The majestic man-made terraces are carved into the mountains, with rice fields stacked in increasing gradients to create fluid lines. Located just 100km south of the Chinese border, Mu Cang Chai can be reached via a winding road northwest from the capital, Hanoi, and is situated 1,000m above sea level.
From February to April, the hills shimmer with dramatic beauty as the rice paddies, filled with water, create a mirror-like effect before turning a dazzling emerald green in May. Once the harvest begins in late September or early October and the ethnic Hmong gather their crops, the terraced rice fields range in colour from golden to toast-brown. The Hmong’s ancestors built the terraces way back in the 15th Century, according to experts, meaning that this ethnic group has been cultivating the rice paddies for more than 20 generations.
Ethnic hill tribes make up the overwhelming majority of the population in Vietnam’s rugged northwest. Across Yen Bai province, including Mu Cang Chai, the women dress in the same traditional attire they’ve been wearing for centuries. Each handmade piece is distinct to their ethnic group, and every pattern has tribal significance.
One of the best ways to enjoy the rice terraces is to rent a motorbike and take to the open road. Each turn of a corner offers a fresh outlook, and climbing higher provides sweeping panoramic views of the terraces.

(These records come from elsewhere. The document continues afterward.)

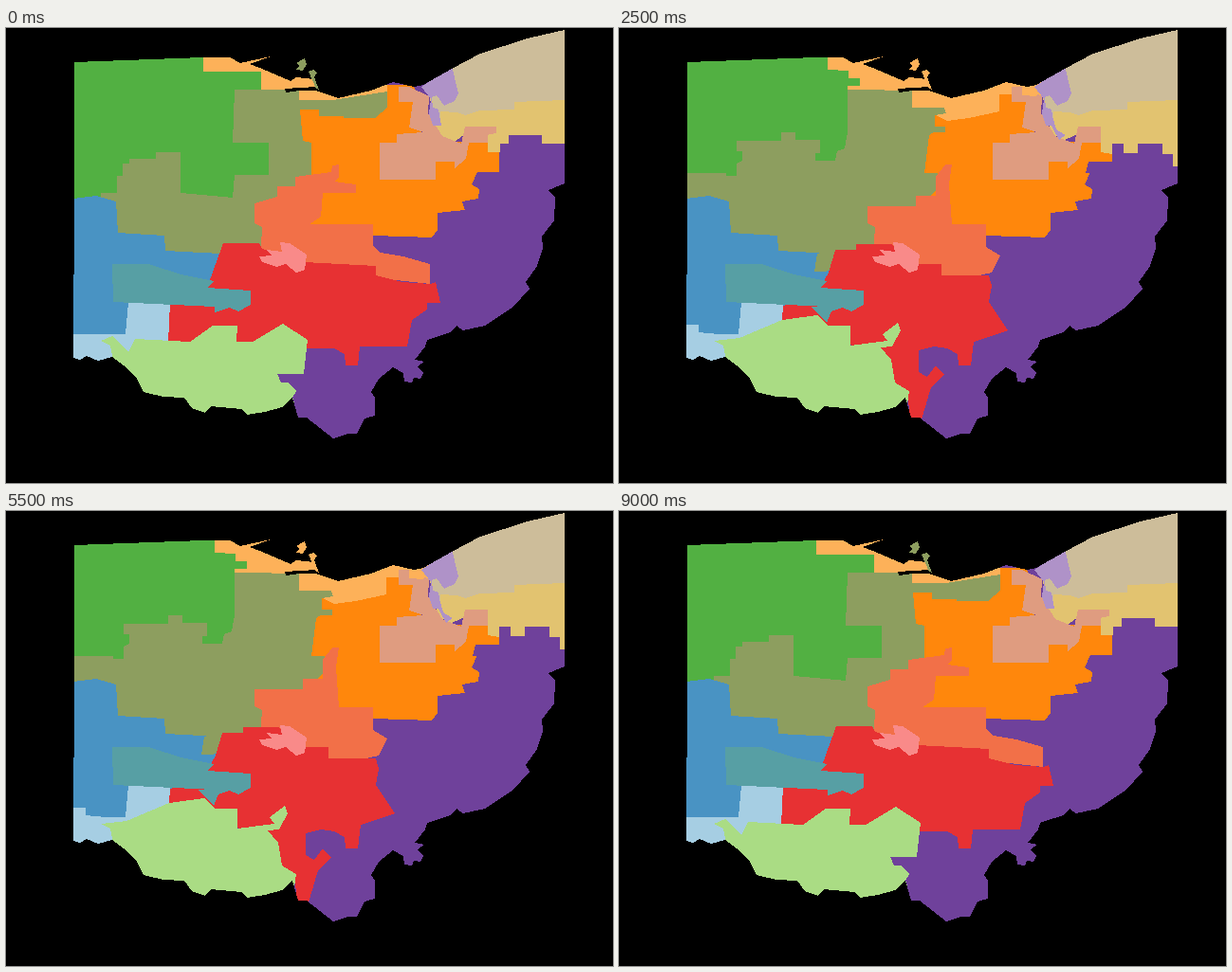
An HTML page for the animation above (10000 ms loop, 640 px wide and 480 px high).

```html
<!DOCTYPE html>
<html lang="en">
<head>
<meta charset="utf-8">
<title>District map</title>
<style>
  html, body { margin: 0; height: 100%; overflow: hidden; background: #000; }
  svg { display: block; width: 100%; height: 100%; }
  svg.later .before, svg:not(.later) .after { display: none; }
  .lightblue { fill: #a6cee3 } .blue { fill: #4993c3 }
  .teal { fill: #579fa4 } .lime { fill: #aadc84 }
  .green { fill: #52b042 } .olive { fill: #8d9e5f }
  .pink { fill: #f98a89 } .red { fill: #e73133 }
  .coral { fill: #f27048 } .peach, .later .isles { fill: #fdb159 }
  .orange { fill: #ff870c } .salmon { fill: #df9c80 }
  .lilac { fill: #af92c8 } .purple { fill: #6f419b }
  .tan { fill: #cdbd9a } .yellow { fill: #e2c370 }
</style>
</head>
<body>
<!-- each layer covers the rough edges of those beneath it -->
<svg viewBox="0 0 640 480" shape-rendering="crispEdges">
  <path class="purple" d="M71,0H589V435H71z"/>
  <path class="orange" d="M310,60H430L440,120H520V152H497L491,165 499,170 498,180 481,183 484,192 455,195V213L449,221 387,219 310,205z"/>
  <path class="after purple" d="M521,141H495L492,153H521z"/>
  <path class="before yellow" d="M446,70H589V122H565V113H530V122H521V131H508V112H484L470,122 456,118z"/>
  <path class="after yellow" d="M446,70H589V146H584V133H573V122H547V132H532V122H520V133L508,131V112H484L470,118 456,112z"/>

  <path class="before peach" d="M208,25H402V80H208z"/>
  <path class="after peach" d="M220,25H448V72L414,70H401V88L369,95 346,98 330,90H220z"/>
  <path class="before olive" d="M72,60H250V65H309V76H345L402,67V84L389,95H356V93H330V86H310L313,119 322,121V156L265,240H72z"/>
  <path class="after olive" d="M72,62L309,66V84H343L345,90 333,92V104H344V110H332L327,113 322,153H336V170L265,240H72z"/>
  <path class="before green" d="M72,30H208V46H269V65H241L239,121H277V155H241L239,179 184,174V131H158V138H130V143H123V156H117V174H100V181H72z"/>
  <path class="after green" d="M72,30H220V44L242,45V53H254V61H241V110L238,127 230,130 228,140H207V132H212V118H186V110H171V119H124V130H130V140L124,143V156H113V153H72z"/>
  <path class="before coral" d="M270,210L262,206V185L286,178V167H305V157L343,152 344,145 351,144V157L346,162 369,165V174H334L332,199 320,207H387V230L395,237 419,241 447,249V270L268,250z"/>
  <path class="after coral" d="M270,210L262,206V188H313V177H334V157L344,144H351L348,165 351,207H387V231L402,240 393,258 341,270 268,240z"/>
  <path class="blue" d="M71,180L95,177 116,183 118,216 167,219 168,235 227,238 240,290 127,323H71z"/>
  <path class="after olive" d="M209,238L250,228V240L218,257H206z"/>
  <path class="before red" d="M229,227H267L270,233 315,247 390,251V261L418,268 447,270 453,268 458,290H444V297L428,308 423,336H373L371,356H358L357,344 346,338H240L170,330 173,292 258,285 212,274z"/>
  <path class="after red" d="M250,228H287L315,249H340V261H390L393,272 390,289 410,319 374,331 371,356H358L357,344 346,338 332,336 316,340V363L325,368 334,356 343,366 329,379 319,413H307L305,393 240,330 244,314H172V293L258,277 212,274 221,258 228,234H250z"/>
  <path class="lightblue" d="M129,290H173L171,331 125,352H71V323H126z"/>
  <path class="after lightblue" d="M71,313H84V321L127,325H71z"/>
  <path class="after teal" d="M202,294H226L219,311z"/>
  <path class="teal" d="M112,249H150L185,260 219,267 212,274 258,277V292L245,299 236,295 220,300V294L113,289z"/>
  <path class="before lime" d="M100,330L112,325 129,342 136,328 194,331 218,314H244L243,331H260L292,312 318,329 314,365H288L306,383 302,410H120L112,346 110,335z"/>
  <path class="before purple" d="M286,365H314V400H306L302,390 306,383 298,374H290z"/>
  <path class="after lime" d="M100,330L127,327 172,308 209,303 220,314H244V335L283,330 278,323 294,311 297,319 288,336 276,337 287,350 291,374 306,383 302,410H120L112,346 110,335z"/>

  <path class="salmon" d="M414,62H425L446,72 445,90 460,114 480,122 484,104H508V121H488L485,138 473,148V141H453V160H394V121H412V112L440,110 425,105 429,78H414z"/>
  <path class="before salmon" d="M507,104H517V111L507,113z"/>
  <path class="after peach" d="M425,62H446L440,72 425,71z"/>
  <path class="tan" d="M449,72L470,35 500,0H589V76L536,78V86L500,87 484,92 475,89 458,88V103L451,92z"/>
  <path class="lilac" d="M438,62L470,40 477,69 473,77 462,82 454,71 449,73 450,84 456,86 459,103H450L446,90 448,75z"/>
  <path class="after lilac" d="M452,96H458L461,107 471,113 464,118z"/>
  <path class="pink" d="M267,241L280,240 275,234 291,236 289,226 299,227 317,239 315,255 306,258 295,249 285,252 270,247z"/>

  <!-- surroundings -->
  <path d="M0,0H640V2H589L550,11 500,27 470,43 440,60 430,62 408,57 385,66 350,74 327,66H309L295,68 294,64 327,62 325,54 306,52 300,56 270,43 257,38 279,30 247,37 236,31H208L72,36V180L71,348H0z"/>
  <path d="M640,0V480H345V433L360,428H370L378,412 389,409V390L385,384 393,370 408,358 419,364 420,373 428,374 430,369 437,370 440,364 434,357 441,352 431,350 442,336 444,329 468,321 475,314 482,319 505,314 535,294 552,275 548,268 560,251 566,232 565,220 578,203 579,179 572,171 589,164V0z"/>
  <path d="M0,480V348H71L78,350 85,346 97,351 112,347 128,359 138,370 145,384 166,389 188,390 196,401 210,406 216,399 248,402 254,408 273,405 291,400 302,390 308,411H317L345,433V480z"/>
  <path class="olive isles" d="M306,37L315,32 317,38 313,45 306,44 309,40zM319,46L324,44 328,47 325,52 330,65 327,64z"/>
</svg>
<script>
  const map = document.querySelector("svg");
  function draw() {
    const time = performance.now() % 10000;
    map.classList.toggle("later", time >= 2500 && time < 7500);
    requestAnimationFrame(draw);
  }
  draw();
</script>
</body>
</html>
```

Although the area is largely anonymous outside the country, it is well known among the Vietnamese and is especially popular with groups from Hanoi. Nevertheless, accommodation options are rustic, visitors will likely find themselves experimenting with local cuisine and some knowledge of Vietnamese will prove helpful – all of which simply adds to the authenticity of a visit.